The Golden Compass is set in an alternate universe populated by witches, armored bears, and humans with daemons, intelligent creatures that are outward manifestations of their human’s soul. Though The Golden Compass’s universe shares some similarities with ours (its original setting, for example, is a version of Oxford University in England), it’s obvious that there are huge divergences. Apart from the fantastical creatures, humans in Lyra’s are obsessed with Dust, a new type of matter that seems attracted to thinking beings, particularly once they reach adulthood. The Magisterium, an extremely strict religious institution, aims to destroy Dust, while The Golden Compass's heroes attempt to preserve and understand it.
The Golden Compass introduces Lyra Belacqua, one of the two central characters of His Dark Materials. Lyra, a young girl, lives in Jordan College with her scholar uncle, Lord Asriel.

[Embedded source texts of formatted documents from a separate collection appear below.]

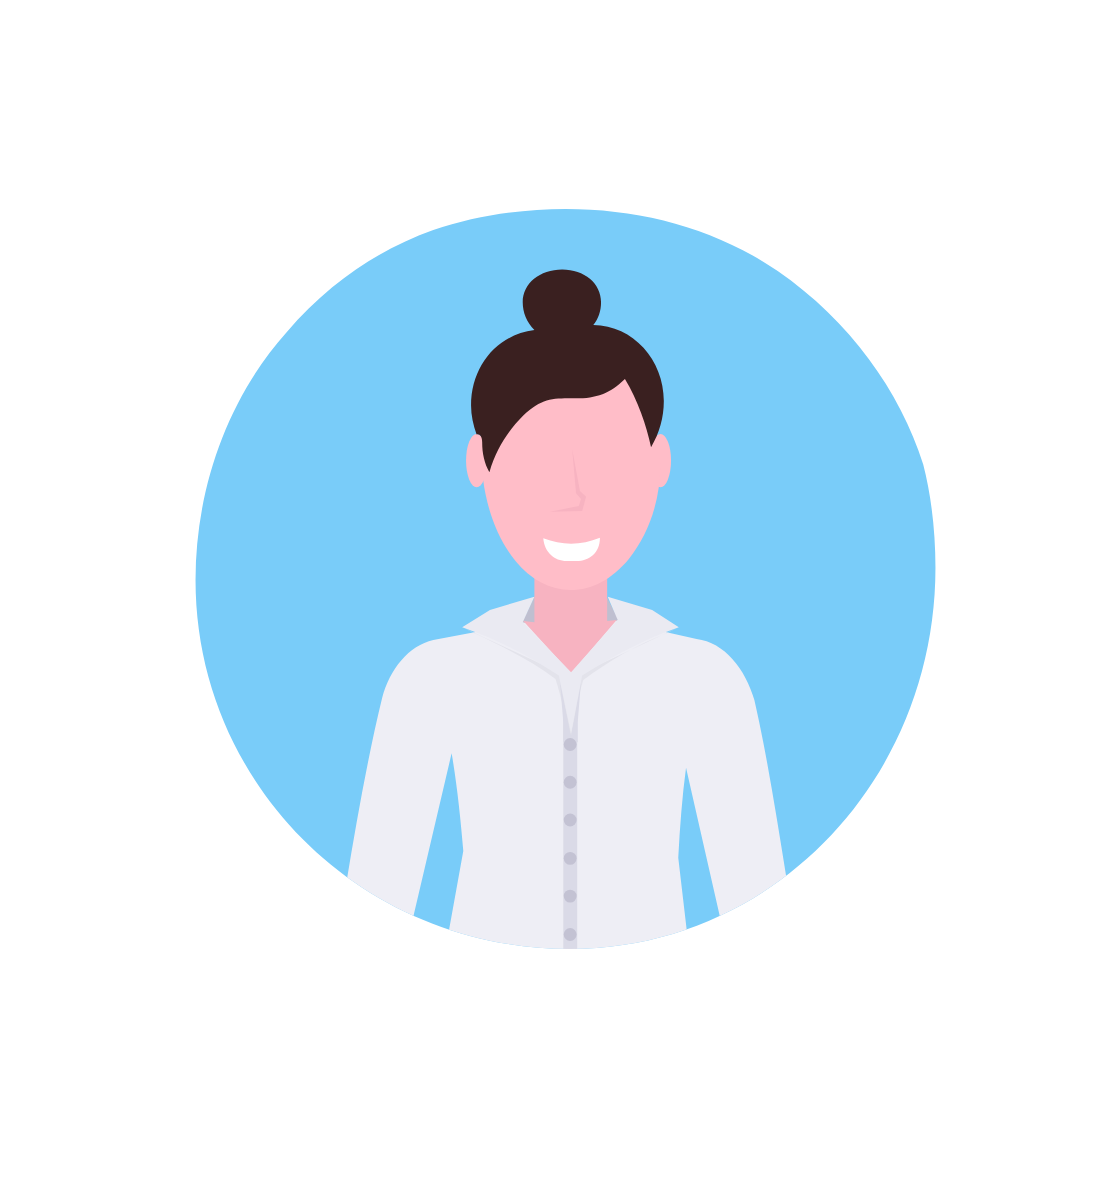
<!DOCTYPE html>
<html lang="en">
<head>
<meta charset="utf-8">
<title>Woman avatar</title>
<style>
  :root {
    --page: #ffffff;
    --sky: #79ccf9;
    --hair: #3a2020;
    --skin: #ffbdc8;
    --skin-shade: #f7b3c1;
    --shirt: #eeeef5;
    --collar: #eaeaf2;
    --collar-shade: #e3e3eb;
    --collar-inside: #bfbfd0;
    --placket: #dadae7;
    --button: #c3c2d3;
  }
  html, body { margin: 0; background: var(--page); overflow: hidden; }
  .avatar { display: block; width: 1111px; height: 1200px; }
  .sky { fill: var(--sky); }
  .hair { fill: var(--hair); }
  .skin { fill: var(--skin); }
  .skin-shade { fill: var(--skin-shade); }
  .smile { fill: var(--page); }
  .shirt { fill: var(--shirt); }
  .collar { fill: var(--collar); }
  .collar-shade { fill: var(--collar-shade); }
  .collar-inside { fill: var(--collar-inside); }
  .placket { fill: var(--placket); }
  .buttons { fill: var(--button); }
</style>
</head>
<body>
<svg class="avatar" viewBox="0 0 1000 1080" preserveAspectRatio="none" role="img" aria-label="Smiling woman with a hair bun and a white shirt in a blue circle">
  <defs>
    <path id="badge" d="M509 188C578 188 645 206 700 244C765 289 810 352 831 418C838 445 842 478 842 511C842 700 697 854 513 854C325 854 176 705 176 522C176 438 206 357 258 299C298 252 345 223 390 207C428 194 470 188 509 188Z"/>
    <clipPath id="badge-clip"><use href="#badge"/></clipPath>
    <circle id="button" cx="513.2" r="5.8"/>
  </defs>

  <use href="#badge" class="sky"/>

  <g clip-path="url(#badge-clip)">
    <g id="shirt-body">
      <path class="shirt" d="M427 569L390 576C368 581 351 602 344 628C332 677 321 738 312 793L300 870H361L372 825L406.500 678C411 704 414.500 735 417 766L404 838L396 875H623L618 836L610.500 772C612 744 614 717 617.500 691L648 825L660 875H722L707.500 788C699 735 690 678 679 630C671 602 652 578 627 575L600 569L513 545Z"/>
      <path class="placket" d="M505 612L507 640V860H519.500V640L522 612Z"/>
    </g>

    <g id="collar-back">
      <path class="collar-inside" d="M481 537L470 560L490 564V537Z"/>
      <path class="collar-inside" d="M546 537L557 558L536 564V537Z"/>
    </g>

    <path id="neck" class="skin-shade" d="M481 500H546.500V559L555 558L514 606L471 559L481 560Z"/>

    <g id="collar">
      <path class="collar-shade" d="M417 565L427 570C455 583 480 596 500 611C505 626 508 644 514 662L516 640L505 606Z"/>
      <path class="collar-shade" d="M610 565L600 570C572 581 548 595 525 612C520 628 518 645 514 662L511 640L523 606Z"/>
      <path class="placket" d="M504 613L514 663L523 613L520 650V668H507V650Z"/>
      <path class="collar" d="M481 537L441 549L416 564.500C447 575 476 590 503 608L514 660L524 608C551 591 580 575 611 564.500L587 549L547 537L556 558L514 605L470.500 560Z"/>
    </g>

    <g id="buttons" class="buttons">
      <use href="#button" y="670"/>
      <use href="#button" y="704"/>
      <use href="#button" y="738"/>
      <use href="#button" y="772.500"/>
      <use href="#button" y="806.500"/>
      <use href="#button" y="841"/>
    </g>
  </g>

  <g id="head">
    <ellipse class="skin" cx="429" cy="414.500" rx="9.500" ry="24"/>
    <ellipse class="skin" cx="594.500" cy="414.500" rx="9.500" ry="24"/>
    <path class="skin" d="M433 390C431 440 443 479 464 505C478 522 495 531 513.500 531C533 531 551 521 566 503C584 480 594 452 594.500 418L588 385L563 325L470 345Z"/>
    <path class="hair" d="M481 297C474 290 470.500 281 470.500 272C470.500 255 486 242.500 506 242.500C526 242.500 541 255 541 272C541 280 538.500 287 534 292.500C570 293 597.500 324 597.500 361C597.500 376 593.500 390 586 402.500C582 383 574 360 562.500 341C549 354 537 358.500 518 358.500C498 358.500 488 358 471 374C458 387 447 403 440.500 425C436 417 434 408 434 398C434 393 432 390.500 429 391C426 383 424 374 424 365C424 329 448 301 481 297Z"/>
    <path id="nose" class="skin-shade" d="M515 404L522 442L527.500 447L524 460L495 460.500L521 455.500L523 449L518.500 444Z"/>
    <path id="smile" class="smile" d="M489 484.500C506 491 523 491 540 484C540 498 530 505 519 505H510C499 505 490 497 489 484.500Z"/>
  </g>
</svg>
</body>
</html>
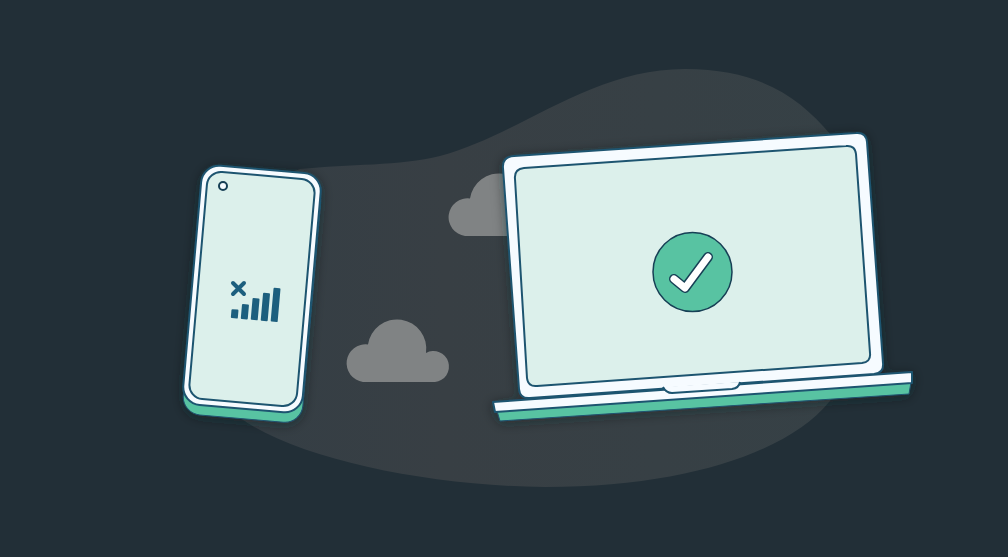
<!DOCTYPE html>
<html lang="en">
<head>
<meta charset="utf-8">
<title>Phone offline, laptop connected</title>
<style>
  :root {
    --night: #222f37;
    --blob: #374146;
    --cloud: #808384;
    --frame: #f6fbff;
    --mint: #dcf0eb;
    --green: #58c3a2;
    --line: #1f5470;
    --ink: #173f55;
    --signal: #1f5f7e;
  }
  html, body { margin: 0; height: 100%; overflow: hidden; background: var(--night); }
  svg { display: block; width: 1008px; height: 557px; }
  .backdrop { fill: var(--night); }
  .blob { fill: url(#blob-tone); }
  .cloud { fill: var(--cloud); }
  .frame { fill: var(--frame); stroke: var(--line); stroke-width: 2; stroke-linejoin: round; }
  .screen { fill: var(--mint); stroke: var(--line); stroke-width: 2; }
  .underside { fill: var(--green); stroke: var(--line); stroke-width: 1; }
  .lens { fill: var(--frame); stroke: var(--ink); stroke-width: 2; }
  .bars { fill: var(--signal); }
  .cross { fill: none; stroke: var(--signal); stroke-width: 4; stroke-linecap: round; }
  .badge { fill: var(--green); stroke: var(--ink); stroke-width: 1.5; }
  .tick { fill: none; stroke-linecap: round; stroke-linejoin: round; }
  .tick-edge { stroke: var(--ink); stroke-width: 10; }
  .tick-face { stroke: #fff; stroke-width: 7; }
</style>
</head>
<body>
<svg viewBox="0 0 1008 557" role="img" aria-label="A phone without signal beside a laptop showing a check mark">
  <defs>
    <linearGradient id="blob-tone" x1="0" y1="0" x2="1" y2="0">
      <stop offset="0" stop-color="#343e45"/>
      <stop offset="0.35" stop-color="#383f44"/>
      <stop offset="1" stop-color="#364146"/>
    </linearGradient>
    <filter id="shade" x="-20%" y="-20%" width="140%" height="140%">
      <feDropShadow dx="0" dy="2" stdDeviation="6" flood-color="#101c24" flood-opacity="0.5"/>
    </filter>
    <path id="cloud" d="M18 58 A18.500 18.500 0 1 1 23 20.500 A29 29 0 0 1 81 29 A15.500 15.500 0 1 1 90 58 Z"/>
    <path id="tick" d="M674 279 L685 288 L708 257"/>
  </defs>

  <rect class="backdrop" width="1008" height="557"/>
  <path class="blob" d="M300 169 C350 164 400 166 440 156 C520 135 590 69 685 69 C760 69 800 98 830 134 C885 200 885 340 829 402 C790 450 690 487 545 487 C430 486 300 460 240 418 C190 370 220 190 300 169 Z"/>

  <g class="clouds">
    <use class="cloud" href="#cloud" x="345" y="324"/>
    <use class="cloud" href="#cloud" x="447" y="178"/>
  </g>

  <g class="phone" filter="url(#shade)">
    <rect class="underside" x="192" y="179" width="120" height="240" rx="18" transform="rotate(5 252 299)"/>
    <g transform="rotate(5 252 289)">
      <rect class="frame" x="192" y="169" width="120" height="240" rx="18"/>
      <rect class="screen" x="198" y="175" width="108" height="228" rx="14"/>
    </g>
    <circle class="lens" cx="223" cy="186" r="4"/>
    <g class="no-signal">
      <path class="cross" d="M233 283 L244 294 M244 283 L233 294"/>
      <g class="bars" transform="rotate(5 254 305)">
        <rect x="232" y="311" width="7" height="9" rx="1"/>
        <rect x="242" y="305" width="7" height="15" rx="1"/>
        <rect x="252" y="298" width="7" height="22" rx="1"/>
        <rect x="262" y="292" width="7" height="28" rx="1"/>
        <rect x="272" y="286" width="7" height="34" rx="1"/>
      </g>
    </g>
  </g>

  <g class="laptop" filter="url(#shade)">
    <path class="frame" d="M514 156 L856 133 Q866 132 867 142 L883 363 Q884 373 874 374 L530 398 Q520 399 519 389 L503 168 Q502 157 514 156 Z"/>
    <path class="screen" d="M524 168 L846 146 Q855 145 856 154 L870 353 Q871 362 862 363 L537 386 Q528 387 527 378 L515 179 Q514 169 524 168 Z"/>
    <polygon class="underside" points="497,411 911,382 909,394 500,421"/>
    <polygon class="frame" points="493,402 912,372 912,383 495,412"/>
    <path class="frame" d="M663 387 Q666 393 672 393 L732 389 Q739 388 740 382"/>
    <circle class="badge" cx="692.500" cy="272" r="39.500"/>
    <use class="tick tick-edge" href="#tick"/>
    <use class="tick tick-face" href="#tick"/>
  </g>
</svg>
</body>
</html>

When Lyra overhears a secret conversation about Lord Asriel’s discovery of Dust and even prevents his death, she unwittingly becomes involved in a grand conspiracy. She also learns that Lord Asriel is her real father. Lyra confronts even more danger, however, when her best friend, Roger, is kidnapped by a strange and mysterious group known as the “Gobblers”, who appear to be stealing children from all over Oxford. She journeys with a group of gyptians to the Far North, where she finds Roger imprisoned and subjected to cruel experiments by her mother, Mrs. Coulter, who aims to disconnect children from their daemons before they reach puberty. Lyra ultimately fails her quest. Roger is killed. However, the events of this novel prepare Lyra for future quests in The Subtle Knife and The Amber Spyglass. Additionally, throughout the novel, Lyra cements her hatred of the Magisterium, the hierarchical religion that financed and supported the Gobblers’ inhumane experimentation. She learns how to adventure independently and makes several allies, most notably Iorek Byrinson, the king of the armored bears.